And it all sounds so good! Just like the idea that drunkenness is not a problem best addressed by family and culture but one that should be OUTLAWED by CONSTITUTIONAL AMENDMENT! Yea, that ought to work. Thus, the intellectual and often physical descendants of the Calvinists who fled England to escape religious liberty and set up their own theocracy exercise their righteous zeal to fix the rest of us.
Stanton was a great feminist leader, and seemed at least suspicious of any differences. She is another ideological offspring of the Calvinists (she was raised a Calvinist Presbyterian) she seemed to believe she could fix the world if only she had enough power. Thus, she became an Abolitionist and Temperance leader and, ultimately, a Fabian Socialist. The common thread: the Law and the Government exists to fix EVERYTHING! Slavery, drunkenness and all economic inequality must be solved through law. The power of the Law – ultimately, the power of those who wield the Law – is infinite (3). Divine, even.
So, no, Facebook, I will not be sharing the fine thoughts of Elizabeth Cady Stanton this day. In fact, you’ve given me yet another reason to never open your app again.
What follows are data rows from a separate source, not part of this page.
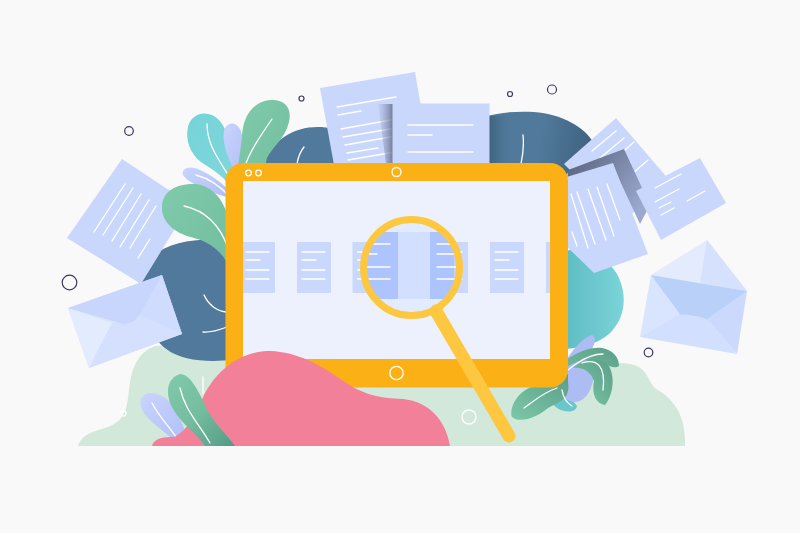
<!DOCTYPE html>
<html lang="en">
<head>
<meta charset="utf-8">
<title>Document search illustration</title>
<style>
:root{--bg:#f9f9f9;--paper:#cad7fd;--navy:#50799b;--frame:#fbb116;--lens:#fdc840;--screen:#edf1fe;--mint:#d2e8da;--pink:#f38099;--ink:#3b3768}
html,body{margin:0;background:var(--bg);overflow:hidden}
svg{display:block;width:800px;height:533px}
.paper{fill:var(--paper)}
.navy{fill:var(--navy)}
.rule{fill:none;stroke:#fff;stroke-width:1.3;stroke-linecap:round}
.dot{fill:none;stroke:var(--ink);stroke-width:1.2}
.ring{fill:none;stroke:#fff;stroke-width:1.3}
</style>
</head>
<body>
<svg viewBox="0 0 800 533" role="img" aria-label="Tablet with a magnifying glass searching documents, surrounded by papers, envelopes and leaves">
<defs>
<linearGradient id="green" x1="0" y1="0" x2="1" y2="1"><stop offset="0" stop-color="#80cbaa"/><stop offset="1" stop-color="#72bd9f"/></linearGradient>
<linearGradient id="darkGreen" x1="0" y1="0" x2="1" y2="1"><stop offset="0" stop-color="#80cbaa"/><stop offset=".5" stop-color="#74bd9f"/><stop offset="1" stop-color="#539a83"/></linearGradient>
<linearGradient id="sprigGreen" x1="1" y1="0" x2="0" y2="1"><stop offset="0" stop-color="#5a9f88"/><stop offset="1" stop-color="#7cc8a8"/></linearGradient>
<linearGradient id="teal" x1="0" y1="0" x2="1" y2="1"><stop offset="0" stop-color="#75d3d8"/><stop offset="1" stop-color="#80d8dc"/></linearGradient>
<linearGradient id="tealBush" x1="0" y1="0" x2="1" y2="0"><stop offset="0" stop-color="#5dbac1"/><stop offset="1" stop-color="#7ad4d9"/></linearGradient>
<linearGradient id="lilac" x1="0" y1="0" x2="1" y2="1"><stop offset="0" stop-color="#c9d5fd"/><stop offset="1" stop-color="#aebcf5"/></linearGradient>
<linearGradient id="shadeLeft" x1="1" y1="0" x2="0" y2="0"><stop offset="0" stop-color="#5f6880" stop-opacity=".9"/><stop offset="1" stop-color="#8d9bc4" stop-opacity=".1"/></linearGradient>
<linearGradient id="shadeRight" x1="0" y1="0" x2="1" y2="0"><stop offset="0" stop-color="#2f5068" stop-opacity=".55"/><stop offset="1" stop-color="#50799b" stop-opacity="0"/></linearGradient>
<linearGradient id="shadeFold" x1="0" y1="0" x2="1" y2=".6"><stop offset="0" stop-color="#555f78"/><stop offset="1" stop-color="#9ba8d0"/></linearGradient>
<linearGradient id="shadeNavy" gradientUnits="userSpaceOnUse" x1="540" y1="140" x2="592" y2="150"><stop offset="0" stop-color="#50799b"/><stop offset="1" stop-color="#3f627f"/></linearGradient>
<clipPath id="screenClip"><rect x="243" y="181" width="307" height="178"/></clipPath>
<clipPath id="lensClip"><circle cx="411.500" cy="267.500" r="48"/></clipPath>
<g id="thumb"><rect width="34" height="51" fill="#cad8fe"/><path class="rule" d="M5 10H28M5 18H19M5 28H28M5 37H28"/></g>
</defs>

<rect width="800" height="533" fill="var(--bg)"/>

<g id="ground">
<path fill="var(--mint)" d="M78 446C82 434 93 432 105 428C129 421 127 402 130 382C133 364 141 350 156 346L230 340L560 372C590 368 612 360 630 364C648 367 647 381 656 389C676 400 686 418 685 446Z"/>
</g>

<g id="bushes">
<path class="navy" d="M262 166C272 140 293 127 318 127C328 127 338 129 345 133V168Z"/>
<path d="M484 166V117C500 112 518 111 534 112C562 114 584 127 593 142L562 180Z" fill="url(#shadeNavy)"/>
<rect x="489" y="116" width="25" height="48" fill="url(#shadeRight)"/>
<path class="rule" d="M523 135C524 145 523 155 521 164M297 164C298 157 300 152 304 147"/>
<path class="navy" d="M232 241C205 237 172 240 152 256C137 269 136 288 143 310C151 338 163 352 186 358C202 362 220 361 232 360Z"/>
<path class="rule" d="M204 295C208 304 216 311 226 312M203 332C211 333 219 330 227 327"/>
<path fill="url(#tealBush)" d="M560 252C585 245 610 258 619 278C628 299 624 320 609 334C596 345 580 348 564 349Z"/>
</g>

<g id="papers">
<path class="paper" d="M122 159L190 204L141 284L67 238Z"/>
<path class="rule" d="M125 184L94 232M133 188L103 235M141 194L112 241M149 200L120 247M156 206L130 248M150 239L138 258"/>
<path class="paper" d="M320 88L415 72L431 165H334Z"/>
<path class="rule" d="M337 107L396 97M338 115L361 111M341 129L391 120M343 137L396 128M345 145L396 136M347 153L378 148M348 160L395 152"/>
<path fill="url(#shadeLeft)" d="M378 104H394V164H386Z"/>
<rect class="paper" x="392.500" y="103.500" width="97" height="62"/>
<path class="rule" d="M408 125H473M408 135H432M408 152H473"/>
<path class="paper" d="M616 118L670 181L622 222L564 164Z"/>
<path class="rule" d="M592 151L616 131M600 158L624 138M609 164L634 142M618 172L630 162M625 180L648 160"/>
<path fill="url(#shadeFold)" d="M568 170L624 149L650 205L640 224L612 164L567 181Z"/>
<path class="paper" d="M560 179L613 163L648 254L594 273L560 240Z"/>
<path class="rule" d="M571 194L588 248M577 192L595 244M588 189L606 240M597 187L614 236M607 184L620 220M572 232L577 246"/>
<path class="paper" d="M636 191L700 158L726 203L661 240Z"/>
<path class="rule" d="M655 188L681 174M655 202L679 189M659 208L671 202M661 215L674 208M687 201L705 191"/>
</g>

<g id="envelope-left">
<path fill="#d8e3fe" d="M68 308L162 275L182 334L89 368Z"/>
<path fill="#e3ebff" d="M68 308L112 323L89 368Z"/>
<path fill="#cfdcfe" d="M162 275L182 334L139 315Z"/>
<path fill="#d5e0fe" d="M112 323L139 315L182 334L89 368Z"/>
<path fill="#c8d6fd" d="M68 308L162 275L141 312C136 321 132 323 124 324Z"/>
</g>

<g id="envelope-right">
<path fill="#e4ebfd" d="M651 275L707 240L747 291Z"/>
<path fill="#d6e2fd" d="M707 240L747 291L700 283Z"/>
<path fill="#b9d1f9" d="M651 275L747 291L711 322L676 315Z"/>
<path fill="#d9e4fe" d="M651 275L680 314L640 337Z"/>
<path fill="#cbd9fd" d="M747 291L737 354L707 319Z"/>
<path fill="#d2dffe" d="M640 337L676 316C681 313 704 316 709 321L737 354Z"/>
</g>

<g id="leaves-top-left">
<path fill="url(#teal)" d="M234 196C229 178 214 171 201 162C190 154 185 139 188 127C191 115 202 111 212 115C225 121 229 138 231 154L243 190Z"/>
<path fill="url(#lilac)" d="M240 178C229 165 220 139 225 128C229 121 237 122 241 131C246 147 246 163 248 178Z"/>
<path fill="url(#lilac)" d="M230 198C210 192 189 184 183 175C181 168 190 165 200 170C213 176 223 183 234 196Z"/>
<path fill="url(#green)" d="M238 182C237 165 241 150 242 136C243 116 253 102 270 100C286 99 292 109 289 122C285 139 272 147 267 158L262 180Z"/>
<path class="rule" d="M207 124C207 147 222 164 232 181M272 119C261 135 250 151 245 166M196 175C211 179 222 188 230 197"/>
<path fill="url(#green)" d="M229 266C222 252 210 242 194 238C176 234 161 223 162 206C163 191 176 184 194 184C213 185 226 201 230 226Z"/>
<path class="rule" d="M184 206C207 211 221 228 228 248"/>
</g>

<g id="leaves-bottom-right">
<path fill="#6ac6cb" d="M543 382C555 389 571 396 577 406C576 413 564 413 557 408C549 402 546 393 541 386Z"/>
<path fill="#adbcf2" d="M560 370C571 352 581 338 592 335C598 337 594 349 586 356L594 373C593 390 585 402 575 402C563 401 553 388 556 373Z"/>
<path fill="url(#sprigGreen)" d="M545 377C562 360 585 346 602 348C613 350 619 357 619 366C612 371 604 360 588 360C573 360 558 372 550 384Z"/>
<path fill="url(#sprigGreen)" d="M573 368C582 359 599 355 609 366C616 379 612 397 605 405C594 403 592 391 594 381C590 370 581 367 573 368Z"/>
<path fill="url(#sprigGreen)" d="M568 382C571 400 558 402 548 408C538 417 520 424 512 417C509 409 516 394 529 388C540 383 551 381 568 374Z"/>
<path class="rule" d="M551 385C568 369 585 354 603 354M582 363C597 358 606 366 603 390M557 388C542 393 533 402 524 408M562 390C563 397 567 403 572 406"/>
</g>

<g id="tablet">
<rect x="225.500" y="163" width="342.500" height="224.500" rx="18" fill="var(--frame)"/>
<rect x="243" y="181" width="307" height="178" fill="var(--screen)"/>
<g clip-path="url(#screenClip)">
<use href="#thumb" x="241" y="242"/>
<use href="#thumb" x="297" y="242"/>
<use href="#thumb" x="352.500" y="242"/>
<use href="#thumb" x="434" y="242"/>
<use href="#thumb" x="490" y="242"/>
<use href="#thumb" x="546" y="242"/>
</g>
<circle class="ring" cx="248.500" cy="173" r="2.800"/>
<circle class="ring" cx="258.500" cy="173" r="2.800"/>
<circle class="ring" cx="396.500" cy="172" r="4.500"/>
<circle class="ring" cx="396.500" cy="373" r="6.700"/>
</g>

<g id="foreground">
<path fill="url(#lilac)" d="M178 446C169 433 152 425 144 413C137 402 141 393 151 393C165 394 176 405 180 419L192 446Z"/>
<path class="rule" d="M152 403C160 419 174 431 182 446M203 377V394"/>
<path fill="var(--pink)" d="M152 446C154 438 163 437 174 437C188 431 198 409 204 395C218 368 242 351 270 351C298 352 320 365 342 380C363 395 379 398 403 399C430 402 446 421 450 446Z"/>
<path fill="url(#darkGreen)" d="M205 446C197 434 180 423 172 407C165 393 167 378 180 374C190 374 198 390 205 405C213 423 226 433 235 446Z"/>
<path class="rule" d="M180 388C185 411 200 425 210 443"/>
<circle class="ring" cx="123.500" cy="413.500" r="2.500"/>
<circle class="ring" cx="469" cy="417" r="7"/>
</g>

<g id="magnifier">
<circle cx="411.500" cy="267.500" r="48" fill="#d3dffe"/>
<g clip-path="url(#lensClip)">
<rect x="360" y="215" width="104" height="17" fill="#e3ebff"/>
<rect x="360" y="299" width="104" height="22" fill="#e3ebff"/>
<rect x="352" y="232" width="46" height="67" fill="#adc4fe"/>
<rect x="430" y="232" width="46" height="67" fill="#adc4fe"/>
<rect x="454" y="232" width="10" height="67" fill="#c2d2fe"/>
<path class="rule" d="M367 244H390M365 254H377M365 267H390M366 279H390M437 244H456M437 254H455M437 267H459M437 279H459"/>
</g>
<path d="M436 311L509 436" fill="none" stroke="var(--lens)" stroke-width="13" stroke-linecap="round"/>
<circle cx="411.500" cy="267.500" r="48" fill="none" stroke="var(--lens)" stroke-width="7"/>
</g>

<g id="floating-dots">
<circle class="dot" cx="129" cy="131" r="4.300"/>
<circle class="dot" cx="301.500" cy="98.500" r="2.500"/>
<circle class="dot" cx="510" cy="94" r="2.500"/>
<circle class="dot" cx="552" cy="89.500" r="4.500"/>
<circle class="dot" cx="69.500" cy="282.500" r="7.300"/>
<circle class="dot" cx="648.500" cy="352.500" r="4.300"/>
</g>
</svg>
</body>
</html>
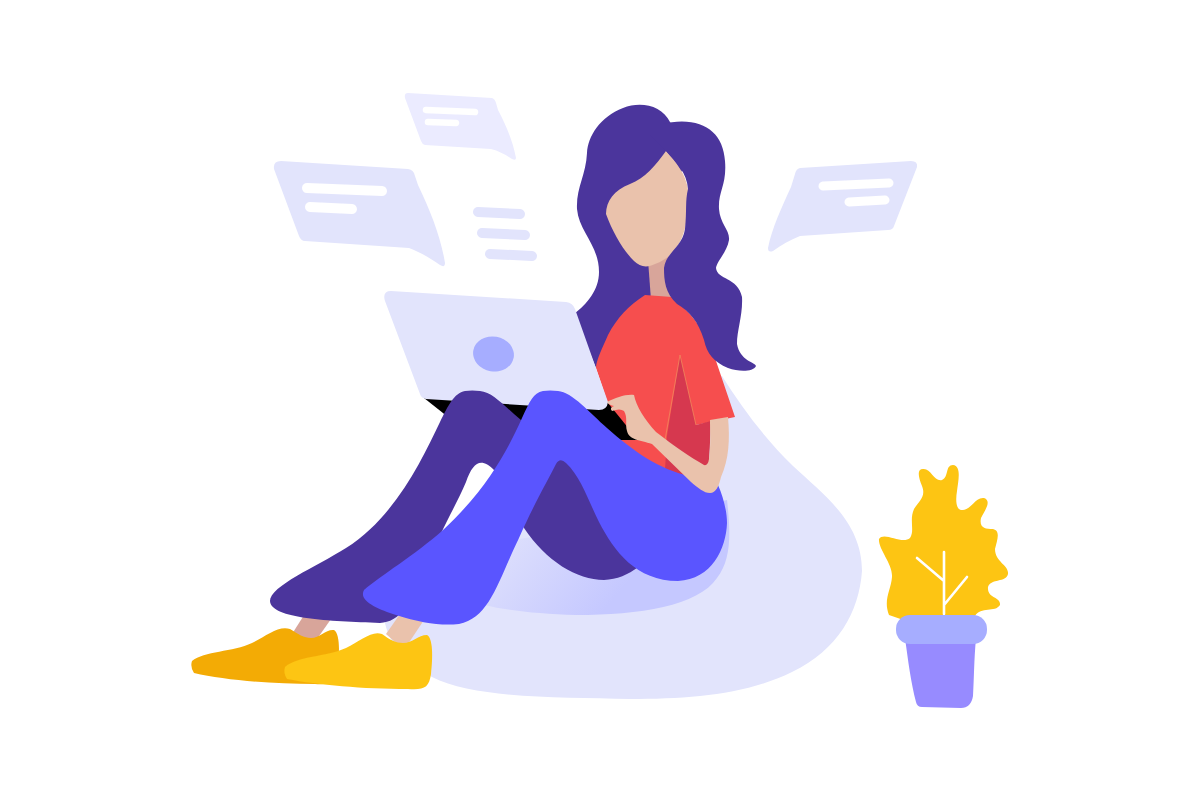
<!DOCTYPE html>
<html lang="en">
<head>
<meta charset="utf-8">
<title>Chatting from a beanbag</title>
<style>
:root {
  --paper: #ffffff;
  --mist: #e2e4fc;
  --mist-light: #ebebff;
  --periwinkle: #a6adff;
  --violet: #978bff;
  --indigo: #4b359c;
  --blue: #5a55ff;
  --skin: #eac2ac;
  --skin-shade: #d8a59a;
  --red: #f64e4e;
  --red-shade: #d6384f;
  --yellow: #fdc513;
  --amber: #f3ab05;
  --black: #000000;
}
html, body { margin: 0; height: 100%; overflow: hidden; background: var(--paper); }
.scene { display: block; width: 1200px; height: 801px; }
.mist { fill: var(--mist); }
.mist-light { fill: var(--mist-light); }
.periwinkle { fill: var(--periwinkle); }
.violet { fill: var(--violet); }
.indigo { fill: var(--indigo); }
.blue { fill: var(--blue); }
.skin { fill: var(--skin); }
.skin-shade { fill: var(--skin-shade); }
.red { fill: var(--red); }
.red-shade { fill: var(--red-shade); }
.yellow { fill: var(--yellow); }
.amber { fill: var(--amber); }
.black { fill: var(--black); }
.lines { fill: none; stroke: var(--paper); stroke-linecap: round; }
.typed { fill: none; stroke: var(--mist); stroke-width: 10; stroke-linecap: round; }
.seam { fill: none; stroke: #f08a5c; stroke-width: 0.8; }
.veins { fill: none; stroke: var(--paper); stroke-width: 2.6; stroke-linecap: round; }
</style>
</head>
<body>
<svg class="scene" viewBox="0 0 1200 801" role="img" aria-label="Woman with long purple hair sitting on a beanbag and chatting on a laptop, beside a potted plant">
  <defs>
    <linearGradient id="seat-shade" x1="500" y1="530" x2="600" y2="615" gradientUnits="userSpaceOnUse">
      <stop offset="0" stop-color="#dfe1fc"/>
      <stop offset="1" stop-color="#c5c8ff"/>
    </linearGradient>
  </defs>

  <g id="beanbag">
    <path class="mist" d="M722 376C742 408 766 440 793 466C824 495 862 522 862 571C859 612 838 650 792 672C745 695 690 699 630 699C560 697 475 699 432 677C406 664 388 644 384 618C420 585 470 545 530 510C590 470 650 420 722 376Z"/>
    <path fill="url(#seat-shade)" d="M500 542L640 520L727 500C731 535 731 560 717 578C698 606 640 615 576 615C540 614 510 611 484 605Z"/>
  </g>

  <g id="chat-bubbles">
    <path class="mist-light" d="M408 93L492 98Q495 99 496 103L498 110C507 127 513 142 516 158Q516 161 512 159C506 155 499 151 491 149L425 145Q422 144 421 141L405 98Q404 93 408 93Z"/>
    <path class="lines" stroke-width="6.5" d="M426 110L475 112M428 122L456 123"/>
    <path class="mist" d="M281 161L408 169Q414 170 415 176L418 185C431 212 441 238 445 263Q445 268 440 265C430 258 420 252 409 248L305 241Q301 241 299 236L274 169Q273 161 281 161Z"/>
    <path class="lines" stroke-width="10" d="M307 188L382 191M310 207L352 209"/>
    <path class="mist" d="M800 168L911 161Q918 161 917 167L894 226Q893 230 888 230L800 236C790 240 781 245 773 251Q768 253 768 248C772 228 781 209 791 187L795 174Q796 169 800 168Z"/>
    <path class="lines" stroke-width="9" d="M823 186L889 183M849 202L885 200"/>
    <path class="typed" d="M478 212L520 214M482 233L525 235M490 254L532 256"/>
  </g>

  <g id="torso">
    <path class="indigo" d="M670 122C662 105 640 101 623 108C600 117 588 136 587 153C586 175 576 188 577 209C579 232 599 245 599 272C599 290 587 304 574 314L596 368L660 310L650 250L690 150Z"/>
    <path class="skin-shade" d="M648 260L651 300L676 302L668 252Z"/>
    <path class="red" d="M645 295L672 297C690 312 706 330 715 358L735 417L696 425L690 480L660 470L620 440L596 368C596 360 603 347 608 335C617 318 628 306 645 295Z"/>
    <path class="red-shade" d="M680 355L696 425L711 421L709 464L690 477L665 470L667 436Z"/>
    <path class="seam" d="M665 440L680 355L696 425"/>
  </g>

  <g id="head">
    <path class="skin" d="M666 151C655 166 645 178 630 184C614 190 606 201 606 214C613 233 623 250 634 261C640 267 647 268 655 264C677 256 690 235 688 190C686 174 676 162 666 151Z"/>
    <path class="indigo" d="M661 124C700 115 723 130 725 161C727 185 718 191 719 209C720 224 730 230 729 240C727 252 717 261 716 268C717 280 738 277 742 297C743 315 737 330 737 344C740 361 755 362 756 366C753 372 739 372 728 368C714 362 707 354 704 340C698 321 690 312 677 304C665 293 664 280 664 268C666 252 682 248 685 229C687 210 685 201 688 189C687 173 676 162 666 151L650 135Z"/>
  </g>

  <g id="laptop">
    <path class="black" d="M424 398L448 417L560 440H638L608 403Z"/>
    <path class="mist" d="M391 291L566 302Q573 303 575 309L608 402Q607 410 599 410L426 399Q421 398 420 394L385 301Q382 291 391 291Z"/>
    <ellipse class="periwinkle" cx="493.500" cy="354" rx="20.500" ry="17.500" transform="rotate(10 493.500 354)"/>
  </g>

  <g id="back-leg">
    <path class="skin-shade" d="M306 612L292 634L312 646L336 612Z"/>
    <path class="amber" d="M192 661C204 651 233 652 252 643C266 636 279 625 290 629C298 634 304 638 311 638C320 638 326 629 334 630C340 634 340 652 337 671C335 682 330 685 315 684C270 684 224 680 194 673Q190 667 192 661Z"/>
    <path class="indigo" d="M465 391C454 393 448 406 440 422C422 460 394 518 346 548C316 567 270 586 270 601C271 619 330 621 380 623C399 622 413 605 430 560C439 533 456 506 466 482C473 462 481 457 494 470L524 528C546 561 577 580 604 580C630 579 650 560 660 540L560 450L521 420C505 407 493 392 480 391Q472 390 465 391Z"/>
  </g>

  <g id="front-leg">
    <path class="skin" d="M400 614L386 634L404 650L428 614Z"/>
    <path class="yellow" d="M285 667C297 656 326 657 346 648C360 641 372 630 382 634C390 640 396 643 403 643C413 643 418 635 427 635C433 638 433 657 431 674C429 688 424 690 408 689C363 689 318 685 287 679Q283 673 285 667Z"/>
    <path class="blue" d="M543 391C533 393 530 401 522 418C507 452 485 491 443 530C415 555 380 576 364 590C358 601 378 609 396 615C421 623 441 626 459 624C490 618 498 581 519 538C534 504 547 482 556 464Q560 457 566 463C581 477 588 500 599 522C614 551 636 581 678 581C712 579 726 549 727 523C727 511 723 496 718 485L690 476C660 470 633 451 607 428C590 413 572 392 558 391Q550 390 543 391Z"/>
  </g>

  <g id="arm">
    <path class="skin" d="M607 402C616 398 625 394 634 395C636 406 645 420 656 432C674 446 690 457 704 465Q708 466 709 459C711 446 710 432 710 420L728 417C730 440 729 459 721 477C719 486 716 493 710 493C704 493 698 488 691 482L652 444C640 440 629 440 627 431C625 424 628 418 624 411Q620 408 612 411Q609 408 614 406Q609 405 607 402Z"/>
  </g>

  <g id="potted-plant">
    <path class="yellow" d="M889 615C883 600 891 590 892 577C893 564 878 549 879 539C884 531 902 545 910 538C915 531 909 520 914 509C920 500 926 496 922 486C918 476 917 469 923 469C931 468 934 482 942 480C949 477 945 465 953 465C962 466 958 482 957 491C955 503 957 511 963 510C972 509 975 497 984 498C992 501 985 510 981 518C979 528 985 529 993 529C1001 531 997 540 995 549C995 562 1009 565 1008 574C1006 583 991 578 988 587C987 599 1001 596 1000 605C995 613 981 606 975 616V624H915Z"/>
    <path class="veins" d="M944 614V552M944 581L917 558M944 605L967 577"/>
    <path class="violet" d="M905 638H976C974 660 974 680 973 696Q971 708 961 708L922 707Q917 707 916 702C911 683 908 660 905 638Z"/>
    <rect class="periwinkle" x="896" y="615" width="91" height="29" rx="14"/>
  </g>
</svg>
</body>
</html>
- Surfing Wikipedia, came across this gem in reference to Stanton’s The Woman’s Bible: “Lucy Stone determined for herself that the male-dominant interpretations of the Bible must be faulty—she worked to learn Greek and Hebrew and thereby gain insight into the earlier Bible translations which she believed would contain wording more favorable to women’s equality.” So, if the Bible doesn’t say what you want it to, it’s only a matter of getting down to the root to find that, no, it *does* say what you want it to! Start with the conclusion you want, and retrofit. Hegel and Marx would be so proud.
- The idea that voting for external political ends isn’t the most important thing in life is totally lost these days. Depriving someone of a family or destroying their culture in a thousand little ways: perfectly OK and enshrined in the law (divorce, farcical government interests trumping free association); Denying anyone the vote: horror of horrors greater than which little can be conceived!
- Stanton’s dad was a famous lawyer, judge and politician. As Oliver W. Holmes, Jr., an atheist who never married and another scion of those Puritan Calvinists, said in so many words: the law is whatever the judges say it is.